The irony, you ask? Where is the irony? The workshop was offered in the Fellowship Hall of Baptist Temple, the very room where I offered God Talk!
When I got back to Judson I started tinkering with the worship service, I started to see where changes could be made. But nothing too big.
Then the second event in October of 2018 50 people from Judson went on a Racial Justice Pilgrimage to Memphis, TN. The trip was transformative again on many levels but in a surprising (for me) it made me think seriously about leadership.
Then Advent where I announced the death of Judson and the resurrection of Judson (when the Spirit says jump...). And then when I was struggling over whether or not to offer a formal vision for the congregation an angel, literally, came up to me at the coffee shop and said, "Sometimes as a pastor you just gotta lead." The angel was rather longwinded and went on to say a bunch of other things, but I got the point.
And then good old inertia taunted me with, "Sucker, you really thought you were gonna move me". But thanks to Emily Winter we embraced risk and fooled Mr. Inertia.
Yeah, Mr. Inertia I do think we're gonna move you!
In a dream I was at a dinner party having a conversation with the person next to me and they said, "Why don't you lobby for Judson to become the best 150 worshipping on a Sunday liberal church in America?" I woke up and saw the phrase as one long dashed together word.
And that is what we're (Judson Church and myself) doing. How to do it? What does that even look like? I haven't a clue. That is why I'm in a months-long process of relearning how churches do this.
Thus far this is my pile of books (one can read one of these books in a day or every two days and because no one thinks there is any future in these books I find them for a $1 or $2 at used books shops and on AbeBooks.com)
I've got another pile just as high to go through (plus others that I don't know where they are).
Normally, I would make notes in the book and then move onto the next one.
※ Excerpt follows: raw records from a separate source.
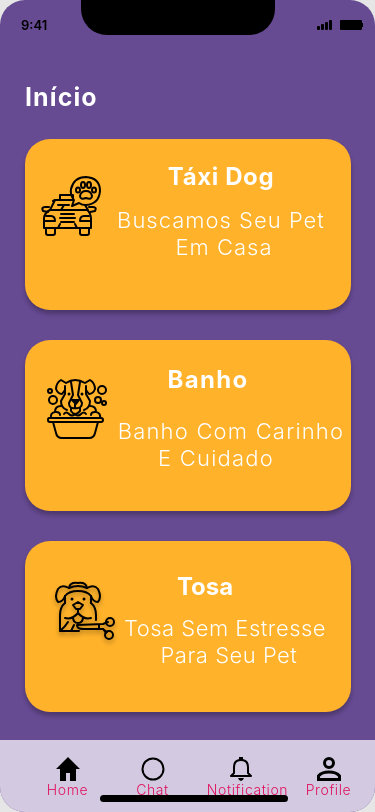
<!DOCTYPE html>
<html lang="pt-BR">
<head>
<meta charset="utf-8">
<title>Início</title>
<style>
:root {
  --purple: #664a92;
  --amber: #ffb22a;
  --lavender: #d3cae1;
  --pink: #e0125f;
  --ink: #000;
  --white: #fff;
  --outside: #e6e6e6;
}
* { box-sizing: border-box; margin: 0; padding: 0; }
html, body { width: 375px; height: 812px; overflow: hidden; background: var(--outside); }
body { font-family: Inter, "Open Sans", sans-serif; }
svg { display: block; }
.screen {
  position: relative; width: 375px; height: 812px; overflow: hidden;
  display: flex; flex-direction: column;
  background: var(--purple); border-radius: 25px;
}
.status {
  height: 50px; padding: 0 11px 0 21px;
  display: flex; justify-content: space-between; align-items: center;
}
.status time { font-size: 13px; font-weight: 600; line-height: 16px; }
.notch {
  position: absolute; top: 0; left: 81px; width: 194px; height: 35px;
  background: var(--ink); border-radius: 0 0 26px 26px;
}
h1 {
  margin: 32px 0 0 25px; height: 30px; line-height: 30px;
  font-size: 25px; font-weight: 700; letter-spacing: 1.1px; color: var(--white);
}
.services { display: flex; flex-direction: column; gap: 30px; padding: 27px 24px 28px 25px; }
.card {
  height: 171px; display: grid; grid-template-columns: 92px 1fr;
  background: var(--amber); border-radius: 25px;
  box-shadow: 0 4px 4px rgba(0, 0, 0, .25);
  color: var(--white); text-decoration: none;
}
.card-icon { width: 60px; height: 61px; }
.copy { display: flex; flex-direction: column; align-items: center; white-space: nowrap; }
.copy h2 { font-size: 24px; font-weight: 700; line-height: 28px; }
.copy p { display: flex; flex-direction: column; align-items: center; font-size: 22px; font-weight: 300; line-height: 27px; }
.copy h2, .copy span { position: relative; }

.taxi .card-icon { margin: 37px 0 0 16px; }
.taxi .copy { padding: 24px 26px 0 0; }
.taxi h2 { letter-spacing: .6px; }
.taxi p { margin-top: 16px; letter-spacing: 1px; }
.taxi span + span { left: 3px; }

.bath .card-icon { margin: 38px 0 0 22px; }
.bath .copy { padding: 26px 6px 0 0; }
.bath h2 { left: -23px; letter-spacing: 1.3px; }
.bath p { margin-top: 24px; letter-spacing: 1.2px; }
.bath span + span { left: -15px; }

.groom .card-icon { margin: 40px 0 0 30px; filter: drop-shadow(0 3px 2px rgba(0, 0, 0, .3)); }
.groom .copy { padding: 32px 18px 0 0; }
.groom h2 { left: -20px; }
.groom p { margin-top: 14px; letter-spacing: .5px; }
.groom span + span { left: 4px; }

.tabs {
  flex: 1; padding: 17px 18px 0 25px;
  display: grid; grid-template-columns: 85px 85px 105px 57px;
  background: var(--lavender);
}
.tabs a {
  display: flex; flex-direction: column; align-items: center;
  color: var(--pink); text-decoration: none; white-space: nowrap;
  font-size: 14px; font-weight: 300; line-height: 18px; letter-spacing: .6px;
}
.tabs svg { width: 24px; height: 24px; }
.tabs .alerts svg { margin-left: -14px; }
.home-bar {
  position: absolute; left: 100px; top: 795px; width: 188px; height: 7px;
  background: var(--ink); border-radius: 4px;
}
.line { fill: none; stroke: var(--ink); stroke-width: 2; stroke-linecap: round; stroke-linejoin: round; }
</style>
</head>
<body>
<main class="screen">
  <header class="status">
    <time>9:41</time>
    <svg width="47" height="11" viewBox="0 0 47 11" aria-hidden="true">
      <rect x="0" y="6" width="3" height="4" rx="1"/>
      <rect x="4" y="4" width="3" height="6" rx="1"/>
      <rect x="8" y="2" width="3" height="8" rx="1"/>
      <rect x="12" y="0" width="3" height="10" rx="1"/>
      <rect x="23" y="0" width="22" height="10" rx="1"/>
      <rect x="45" y="3" width="1" height="4"/>
    </svg>
  </header>
  <div class="notch"></div>

  <h1>Início</h1>

  <section class="services">
    <a class="card taxi" href="#">
      <svg class="card-icon" viewBox="0 0 60 61" aria-hidden="true">
        <g class="line">
          <path d="M31 24H14l-5 10M14 24l-2 1M19 24v-5h13v5"/>
          <path d="M9 34H47L44 29"/>
          <path d="M7 36l-5-1q-2-4 2-4h4M49 36l5-1q2-4-2-4h-4"/>
          <path d="M9 34q-6 3-6 9v9h47v-9q0-6-4-9"/>
          <path d="M5 52v5q0 2 2 2h5q2 0 2-2v-5M39 52v5q0 2 2 2h5q2 0 2-2v-5"/>
          <path d="M5 40h5q4 0 4 5H4M48 40h-5q-4 0-4 5h10"/>
          <path d="M20 38h13M19 42h15M20 46h13M17 52l2-4M36 52l-2-4"/>
          <path d="M17 29h11M20 34l3-5"/>
          <path d="M33 24q-4-5-3-11Q33 1 45 1q14 1 14 14-1 13-14 14-4 0-7-2l-7 3z"/>
          <path d="M39 20q1-5 6-5t6 5q0 4-6 2-6 2-6-2z"/>
          <ellipse cx="37" cy="14" rx="2" ry="2.5"/>
          <ellipse cx="42" cy="9" rx="2" ry="3"/>
          <ellipse cx="48" cy="9" rx="2" ry="3"/>
          <ellipse cx="53" cy="14" rx="2" ry="2.5"/>
        </g>
      </svg>
      <div class="copy">
        <h2>Táxi Dog</h2>
        <p><span>Buscamos Seu Pet</span><span>Em Casa</span></p>
      </div>
    </a>

    <a class="card bath" href="#">
      <svg class="card-icon" viewBox="0 0 60 61" aria-hidden="true">
        <g class="line">
          <path d="M2 40h52q2 0 2 2t-2 2H3q-2 0-2-2t1-2z"/>
          <path d="M6 44l3 11q1 5 6 5h27q5 0 6-5l3-11"/>
          <path d="M4 40q-1-5 4-6 0-6 6-6M53 40q1-5-4-6 0-6-6-6"/>
          <path d="M9 34q4 0 4 3M48 34q-4 0-4 3M17 36q2-3 5 0 3 3 6 0 3 3 6 0 3-3 5 0"/>
          <path d="M19 5q9-6 19 0l5-3q5 3 5 9-2 5-6 5l-3-4M19 5l-5-3q-5 3-5 9 2 5 6 5l3-4"/>
          <path d="M18 8v8l-4 7q0 7 6 9M39 8v8l4 7q0 7-6 9"/>
          <path d="M24 4l2 13-4 8q0 6 6 5 7 1 7-5l-4-8 2-13"/>
          <path d="M25 22h7l-3 4zM28 26v3M24 30v3q4 6 9 0v-3"/>
          <circle cx="6" cy="22" r="4"/>
          <circle cx="3" cy="13" r="2"/>
          <circle cx="55" cy="12" r="4"/>
          <circle cx="51" cy="22" r="3"/>
          <circle cx="57" cy="25" r="2"/>
        </g>
        <circle cx="22" cy="16" r="1.5"/>
        <circle cx="35" cy="16" r="1.5"/>
        <path d="M25 22h7l-3 4z"/>
      </svg>
      <div class="copy">
        <h2>Banho</h2>
        <p><span>Banho Com Carinho</span><span>E Cuidado</span></p>
      </div>
    </a>

    <a class="card groom" href="#">
      <svg class="card-icon" viewBox="0 0 60 61" aria-hidden="true">
        <g class="line">
          <path d="M14 7q1-6 9-5 8-1 9 5"/>
          <path d="M14 7q-7-4-11 1-4 8 0 13 5 0 7-6M32 7q7-4 11 1 4 8 0 13-5 0-7-6"/>
          <path d="M14 7q9-4 18 0M10 15q4-5 13-5t13 5M10 15v7M36 15v7"/>
          <path d="M10 22q-5 4-5 12v16h16M36 22q5 4 5 12v5"/>
          <path d="M18 24l5-3 5 3-3 4h-4zM23 28v4"/>
          <path d="M10 37q7 2 13-5 6 7 13 5M18 36q0 6 5 6t5-6"/>
          <path d="M5 50q5-4 8-9M16 50l3-6M21 50h3"/>
          <path d="M22 44l26-1 5-2M22 44q0 4 6 4h20l4 3"/>
          <circle cx="55" cy="41" r="4"/>
          <ellipse cx="54" cy="54" rx="4" ry="4"/>
          <path d="M44 44v4M48 48l3 4"/>
        </g>
        <circle cx="17" cy="18" r="1.5"/>
        <circle cx="29" cy="18" r="1.5"/>
      </svg>
      <div class="copy">
        <h2>Tosa</h2>
        <p><span>Tosa Sem Estresse</span><span>Para Seu Pet</span></p>
      </div>
    </a>
  </section>

  <nav class="tabs">
    <a href="#">
      <svg viewBox="0 0 24 24" aria-hidden="true"><path d="M12 0l12 12h-4v12h-6v-8h-4v8H4V12H0z"/></svg>
      Home
    </a>
    <a href="#">
      <svg viewBox="0 0 24 24" aria-hidden="true"><circle class="line" cx="12" cy="12" r="10.5"/></svg>
      Chat
    </a>
    <a class="alerts" href="#">
      <svg viewBox="0 0 24 24" aria-hidden="true">
        <path class="line" stroke-width="3" d="M2 19h20l-3-3v-6q0-7-7-7t-7 7v6z"/>
        <path d="M10 3V0h4v3zM9 21h6q-1 3-3 3t-3-3z"/>
      </svg>
      Notification
    </a>
    <a href="#">
      <svg viewBox="0 0 24 24" aria-hidden="true">
        <g fill="none" stroke="#000" stroke-width="3">
          <circle cx="12" cy="6" r="4.5"/>
          <path d="M1.5 22.5V19q3-4 10.5-4t10.5 4v3.5z"/>
        </g>
      </svg>
      Profile
    </a>
  </nav>
  <div class="home-bar"></div>
</main>
</body>
</html>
But this endeavor called for more thoughtfulness on my part. (warning long run on sentence fast approaching) Because I knew I would never recall everything I read or what book it came from I got a heavy duty notebook, a field/lab engineer kind, and started making notes, copying quotes and indexing why I wrote the stuff down in the margins.
It's extra for sure, but it's the only way I can keep track of the stuff.
I know we cannot "read our way through this problem." But I still find value in the books. The books are good because every now and then I actually find a good idea (not that many). And every now and then the ideas spawn a vision of what Judson could look like in five years. And every now and then the books cause me to smile and say, "we can do this."
There are not many books specifically tailored to mainline liberal churches (and that's okay). Do you have other titles?
There are not many people giving this subject serious work and concentration (because we're all hanging on by our fingernails). But there are a few like Mike Piazza. I'd love to find a list of thriving, flourishing liberal mainline churches. And I'd love to go visit them.
Maybe you know of one. Who are they? Let's start the list...